The international team of researchers led by Elena Goun, an associate professor of chemistry at MU, discovered high levels of NR could not only increase someone's risk of developing triple-negative breast cancer, but also could cause cancer to metastasize or spread to the brain.
Once cancer reaches the brain, the results are deadly because no viable treatment options exist at this time, said Goun, who is the corresponding author of the study that was published in the journal Biosensors and Bioelectronics.
"Some people take them [vitamins and supplements] because they automatically assume that vitamins and supplements only have positive health benefits, but very little is known about how they actually work," Goun said.
"Because of this lack of knowledge, we were inspired to study the basic questions surrounding how vitamins and supplements work in the body."
Following the death of her 59-year-old father only three months after being diagnosed with colon cancer, Goun was moved by her father's passing to pursue a better scientific understanding of cancer metabolism, or the energy through which cancer spreads in the body.
Since NR is a known supplement for helping increase cellular energy levels, and cancer cells feed off of that energy with their increased metabolism, Goun wanted to investigate NR's role in the development and spread of cancer.
"Our work is especially important given the wide commercial availability and a large number of ongoing human clinical trials where NR is used to mitigate the side effects of cancer therapy in patients," Goun said.
The researchers used this technology to compare and examine how much NR levels were present in cancer cells, T cells and healthy tissues.
"While NR is already being widely used in people and is being investigated in so many ongoing clinical trials for additional applications, much of how NR works is a black box -- it's not understood," Goun said.
"So that inspired us to come up with this novel imaging technique based on ultrasensitive bioluminescent imaging that allows quantification of NR levels in real-time in a non-invasive manner.
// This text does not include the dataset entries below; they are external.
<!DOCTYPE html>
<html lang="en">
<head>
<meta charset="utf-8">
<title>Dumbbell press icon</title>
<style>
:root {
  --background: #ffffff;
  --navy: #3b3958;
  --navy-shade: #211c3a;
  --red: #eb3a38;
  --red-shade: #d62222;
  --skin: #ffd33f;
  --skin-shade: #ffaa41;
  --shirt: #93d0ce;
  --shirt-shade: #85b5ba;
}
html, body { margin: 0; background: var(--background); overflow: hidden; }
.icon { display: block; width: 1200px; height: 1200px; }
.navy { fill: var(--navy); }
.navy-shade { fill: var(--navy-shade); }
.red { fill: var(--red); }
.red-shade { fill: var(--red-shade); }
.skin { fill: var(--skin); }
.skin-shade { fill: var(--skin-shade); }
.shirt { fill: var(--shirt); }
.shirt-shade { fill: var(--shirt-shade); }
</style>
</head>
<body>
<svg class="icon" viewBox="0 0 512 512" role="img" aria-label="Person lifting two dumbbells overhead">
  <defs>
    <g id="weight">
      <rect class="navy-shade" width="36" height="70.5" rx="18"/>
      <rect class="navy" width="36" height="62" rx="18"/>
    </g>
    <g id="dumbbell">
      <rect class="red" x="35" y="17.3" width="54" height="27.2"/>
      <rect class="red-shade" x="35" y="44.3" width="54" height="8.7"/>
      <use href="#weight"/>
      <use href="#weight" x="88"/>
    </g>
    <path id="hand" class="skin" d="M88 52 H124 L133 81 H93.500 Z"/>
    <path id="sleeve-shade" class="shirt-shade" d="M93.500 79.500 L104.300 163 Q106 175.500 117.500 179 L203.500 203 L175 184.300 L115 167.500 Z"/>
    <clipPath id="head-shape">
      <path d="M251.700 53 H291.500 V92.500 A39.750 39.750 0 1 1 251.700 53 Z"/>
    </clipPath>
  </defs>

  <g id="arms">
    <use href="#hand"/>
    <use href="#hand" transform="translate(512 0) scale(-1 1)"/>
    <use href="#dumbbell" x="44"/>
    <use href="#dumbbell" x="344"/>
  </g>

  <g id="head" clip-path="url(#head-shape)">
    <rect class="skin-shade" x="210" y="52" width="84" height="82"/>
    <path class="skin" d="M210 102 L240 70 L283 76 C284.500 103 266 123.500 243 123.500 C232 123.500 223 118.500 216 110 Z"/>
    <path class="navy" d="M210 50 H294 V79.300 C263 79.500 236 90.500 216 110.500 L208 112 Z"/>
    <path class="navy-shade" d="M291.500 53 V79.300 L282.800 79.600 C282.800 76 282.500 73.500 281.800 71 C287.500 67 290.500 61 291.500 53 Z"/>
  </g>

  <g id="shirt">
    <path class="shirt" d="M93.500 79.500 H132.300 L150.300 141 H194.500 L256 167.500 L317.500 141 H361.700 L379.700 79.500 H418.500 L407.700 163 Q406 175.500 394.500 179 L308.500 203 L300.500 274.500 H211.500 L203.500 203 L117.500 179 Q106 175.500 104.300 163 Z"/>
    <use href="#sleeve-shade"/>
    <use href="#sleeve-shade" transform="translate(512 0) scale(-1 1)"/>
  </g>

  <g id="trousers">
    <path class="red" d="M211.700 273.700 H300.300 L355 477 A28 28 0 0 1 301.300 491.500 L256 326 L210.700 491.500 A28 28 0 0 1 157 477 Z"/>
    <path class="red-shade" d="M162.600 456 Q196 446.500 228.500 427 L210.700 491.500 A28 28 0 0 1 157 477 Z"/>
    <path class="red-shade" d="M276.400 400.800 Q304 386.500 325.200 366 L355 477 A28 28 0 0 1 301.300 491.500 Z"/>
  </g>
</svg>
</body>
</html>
The presence of NR is shown with light, and the brighter the light is, the more NR is present."
Goun said the findings of the study emphasize the importance of having careful investigations of potential side effects for supplements like NR prior to their use in people who may have different types of health conditions.
In the future, Goun would like to provide information that could potentially lead to the development of certain inhibitors to help make cancer therapies like chemotherapy more effective in treating cancer. The key to this approach, Goun said, is to look at it from a personalized medicine standpoint.
"Not all cancers are the same in every person, especially from the standpoint of metabolic signatures," Goun said. "Often times cancers can even change their metabolism before or after chemotherapy."